**THE DATA:**

== Segment start ==

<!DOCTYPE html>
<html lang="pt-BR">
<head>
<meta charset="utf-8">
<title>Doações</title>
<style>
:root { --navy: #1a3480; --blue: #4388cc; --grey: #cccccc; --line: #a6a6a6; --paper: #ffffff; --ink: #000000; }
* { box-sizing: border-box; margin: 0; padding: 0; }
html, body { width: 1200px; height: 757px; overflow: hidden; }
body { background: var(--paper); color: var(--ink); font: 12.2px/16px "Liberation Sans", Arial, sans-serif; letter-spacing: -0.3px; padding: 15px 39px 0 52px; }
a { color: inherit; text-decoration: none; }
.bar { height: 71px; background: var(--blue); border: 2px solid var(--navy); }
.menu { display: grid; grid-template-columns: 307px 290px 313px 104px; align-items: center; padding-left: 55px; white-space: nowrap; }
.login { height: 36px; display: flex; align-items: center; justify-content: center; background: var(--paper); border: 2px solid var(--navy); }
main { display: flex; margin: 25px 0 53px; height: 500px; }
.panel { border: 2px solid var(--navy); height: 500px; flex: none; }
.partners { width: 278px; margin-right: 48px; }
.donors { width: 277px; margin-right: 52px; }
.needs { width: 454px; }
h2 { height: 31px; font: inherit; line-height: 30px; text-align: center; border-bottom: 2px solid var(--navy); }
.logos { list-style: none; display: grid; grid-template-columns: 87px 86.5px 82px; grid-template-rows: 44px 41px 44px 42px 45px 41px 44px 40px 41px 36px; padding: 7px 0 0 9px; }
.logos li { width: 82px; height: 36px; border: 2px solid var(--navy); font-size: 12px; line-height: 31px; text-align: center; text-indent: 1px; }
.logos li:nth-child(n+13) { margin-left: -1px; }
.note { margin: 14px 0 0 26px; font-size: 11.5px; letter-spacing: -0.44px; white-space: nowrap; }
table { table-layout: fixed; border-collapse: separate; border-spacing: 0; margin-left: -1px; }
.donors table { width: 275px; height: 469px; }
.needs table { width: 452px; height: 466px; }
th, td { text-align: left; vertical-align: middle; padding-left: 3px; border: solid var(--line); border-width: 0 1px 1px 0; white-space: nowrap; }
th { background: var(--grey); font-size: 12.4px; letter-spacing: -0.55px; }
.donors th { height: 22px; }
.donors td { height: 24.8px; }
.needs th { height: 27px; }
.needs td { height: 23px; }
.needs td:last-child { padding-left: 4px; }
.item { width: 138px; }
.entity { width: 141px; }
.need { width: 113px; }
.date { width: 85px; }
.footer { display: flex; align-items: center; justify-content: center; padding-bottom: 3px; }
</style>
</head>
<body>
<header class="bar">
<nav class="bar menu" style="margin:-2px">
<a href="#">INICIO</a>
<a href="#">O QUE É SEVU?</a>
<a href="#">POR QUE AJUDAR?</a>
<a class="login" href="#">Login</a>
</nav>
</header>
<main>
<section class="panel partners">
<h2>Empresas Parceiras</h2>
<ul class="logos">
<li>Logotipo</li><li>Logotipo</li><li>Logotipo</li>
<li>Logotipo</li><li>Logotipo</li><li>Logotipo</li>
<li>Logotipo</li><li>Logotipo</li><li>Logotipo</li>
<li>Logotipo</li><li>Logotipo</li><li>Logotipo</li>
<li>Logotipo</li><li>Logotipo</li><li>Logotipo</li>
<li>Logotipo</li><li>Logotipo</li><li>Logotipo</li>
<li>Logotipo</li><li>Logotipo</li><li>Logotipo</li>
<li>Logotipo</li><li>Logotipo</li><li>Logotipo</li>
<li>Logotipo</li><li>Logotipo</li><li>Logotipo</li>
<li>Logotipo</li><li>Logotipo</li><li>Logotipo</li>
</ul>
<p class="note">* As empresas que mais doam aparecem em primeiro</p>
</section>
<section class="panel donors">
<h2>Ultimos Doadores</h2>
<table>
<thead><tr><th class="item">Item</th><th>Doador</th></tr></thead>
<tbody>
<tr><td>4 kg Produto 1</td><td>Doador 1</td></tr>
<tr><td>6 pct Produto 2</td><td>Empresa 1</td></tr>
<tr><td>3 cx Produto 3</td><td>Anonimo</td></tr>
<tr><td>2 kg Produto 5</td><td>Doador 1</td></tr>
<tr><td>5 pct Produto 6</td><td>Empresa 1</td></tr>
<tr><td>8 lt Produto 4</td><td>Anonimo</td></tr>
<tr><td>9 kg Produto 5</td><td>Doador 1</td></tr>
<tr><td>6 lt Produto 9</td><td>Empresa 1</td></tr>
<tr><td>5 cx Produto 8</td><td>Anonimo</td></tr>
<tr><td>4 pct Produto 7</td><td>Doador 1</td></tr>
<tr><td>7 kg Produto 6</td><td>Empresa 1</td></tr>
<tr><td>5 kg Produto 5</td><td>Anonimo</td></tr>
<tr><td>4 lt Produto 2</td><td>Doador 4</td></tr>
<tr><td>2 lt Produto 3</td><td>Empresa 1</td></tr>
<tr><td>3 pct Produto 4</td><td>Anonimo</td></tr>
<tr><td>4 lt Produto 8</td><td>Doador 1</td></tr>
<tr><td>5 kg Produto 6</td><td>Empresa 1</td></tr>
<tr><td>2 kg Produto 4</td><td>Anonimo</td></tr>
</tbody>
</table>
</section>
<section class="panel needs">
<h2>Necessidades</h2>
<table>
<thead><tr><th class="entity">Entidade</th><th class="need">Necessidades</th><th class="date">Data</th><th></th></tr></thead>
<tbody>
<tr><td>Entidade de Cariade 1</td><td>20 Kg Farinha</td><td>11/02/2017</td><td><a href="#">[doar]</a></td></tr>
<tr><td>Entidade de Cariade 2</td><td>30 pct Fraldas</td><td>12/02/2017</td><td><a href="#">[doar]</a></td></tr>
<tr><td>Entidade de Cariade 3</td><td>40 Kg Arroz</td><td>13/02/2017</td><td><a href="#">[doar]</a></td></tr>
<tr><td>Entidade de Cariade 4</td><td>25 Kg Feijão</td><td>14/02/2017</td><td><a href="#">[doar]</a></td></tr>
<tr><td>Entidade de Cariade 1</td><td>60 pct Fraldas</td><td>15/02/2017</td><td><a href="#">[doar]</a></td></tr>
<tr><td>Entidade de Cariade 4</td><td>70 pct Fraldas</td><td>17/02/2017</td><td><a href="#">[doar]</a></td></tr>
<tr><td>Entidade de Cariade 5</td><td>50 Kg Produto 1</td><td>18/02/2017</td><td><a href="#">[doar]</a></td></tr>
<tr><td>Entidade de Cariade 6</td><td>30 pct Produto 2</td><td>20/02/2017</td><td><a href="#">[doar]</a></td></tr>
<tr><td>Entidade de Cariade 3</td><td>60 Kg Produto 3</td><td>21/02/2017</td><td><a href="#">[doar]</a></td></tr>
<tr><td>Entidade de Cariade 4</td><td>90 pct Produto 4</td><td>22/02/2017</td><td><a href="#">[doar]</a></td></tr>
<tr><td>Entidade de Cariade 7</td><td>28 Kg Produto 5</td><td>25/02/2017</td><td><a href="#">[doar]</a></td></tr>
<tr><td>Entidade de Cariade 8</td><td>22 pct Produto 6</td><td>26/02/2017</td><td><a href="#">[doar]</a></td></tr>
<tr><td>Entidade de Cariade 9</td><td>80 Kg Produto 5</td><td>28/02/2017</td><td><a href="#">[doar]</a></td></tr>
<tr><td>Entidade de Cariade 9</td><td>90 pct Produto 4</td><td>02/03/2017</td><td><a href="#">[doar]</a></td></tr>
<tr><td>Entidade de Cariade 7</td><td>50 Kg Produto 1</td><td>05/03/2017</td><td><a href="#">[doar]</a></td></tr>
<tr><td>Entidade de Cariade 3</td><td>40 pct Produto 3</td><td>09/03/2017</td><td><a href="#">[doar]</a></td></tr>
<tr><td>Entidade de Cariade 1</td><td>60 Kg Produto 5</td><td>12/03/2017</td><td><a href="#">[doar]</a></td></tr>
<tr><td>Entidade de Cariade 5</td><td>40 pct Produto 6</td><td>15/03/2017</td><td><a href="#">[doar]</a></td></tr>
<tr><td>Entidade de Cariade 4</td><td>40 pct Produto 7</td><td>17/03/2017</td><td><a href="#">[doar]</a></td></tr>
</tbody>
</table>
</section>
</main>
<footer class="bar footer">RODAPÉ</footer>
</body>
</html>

== Segment end ==

**WHAT IS NEEDED:** The entries above hold a line with "<tr><td>2 kg Produto 4</td><td>Anonimo</td></tr>" and a later line with "<tr><td>Entidade de Cariade 7</td><td>28". Write out exactly those lines and all lines between, nothing more.

**OUTPUT:**
<tr><td>2 kg Produto 4</td><td>Anonimo</td></tr>
</tbody>
</table>
</section>
<section class="panel needs">
<h2>Necessidades</h2>
<table>
<thead><tr><th class="entity">Entidade</th><th class="need">Necessidades</th><th class="date">Data</th><th></th></tr></thead>
<tbody>
<tr><td>Entidade de Cariade 1</td><td>20 Kg Farinha</td><td>11/02/2017</td><td><a href="#">[doar]</a></td></tr>
<tr><td>Entidade de Cariade 2</td><td>30 pct Fraldas</td><td>12/02/2017</td><td><a href="#">[doar]</a></td></tr>
<tr><td>Entidade de Cariade 3</td><td>40 Kg Arroz</td><td>13/02/2017</td><td><a href="#">[doar]</a></td></tr>
<tr><td>Entidade de Cariade 4</td><td>25 Kg Feijão</td><td>14/02/2017</td><td><a href="#">[doar]</a></td></tr>
<tr><td>Entidade de Cariade 1</td><td>60 pct Fraldas</td><td>15/02/2017</td><td><a href="#">[doar]</a></td></tr>
<tr><td>Entidade de Cariade 4</td><td>70 pct Fraldas</td><td>17/02/2017</td><td><a href="#">[doar]</a></td></tr>
<tr><td>Entidade de Cariade 5</td><td>50 Kg Produto 1</td><td>18/02/2017</td><td><a href="#">[doar]</a></td></tr>
<tr><td>Entidade de Cariade 6</td><td>30 pct Produto 2</td><td>20/02/2017</td><td><a href="#">[doar]</a></td></tr>
<tr><td>Entidade de Cariade 3</td><td>60 Kg Produto 3</td><td>21/02/2017</td><td><a href="#">[doar]</a></td></tr>
<tr><td>Entidade de Cariade 4</td><td>90 pct Produto 4</td><td>22/02/2017</td><td><a href="#">[doar]</a></td></tr>
<tr><td>Entidade de Cariade 7</td><td>28 Kg Produto 5</td><td>25/02/2017</td><td><a href="#">[doar]</a></td></tr>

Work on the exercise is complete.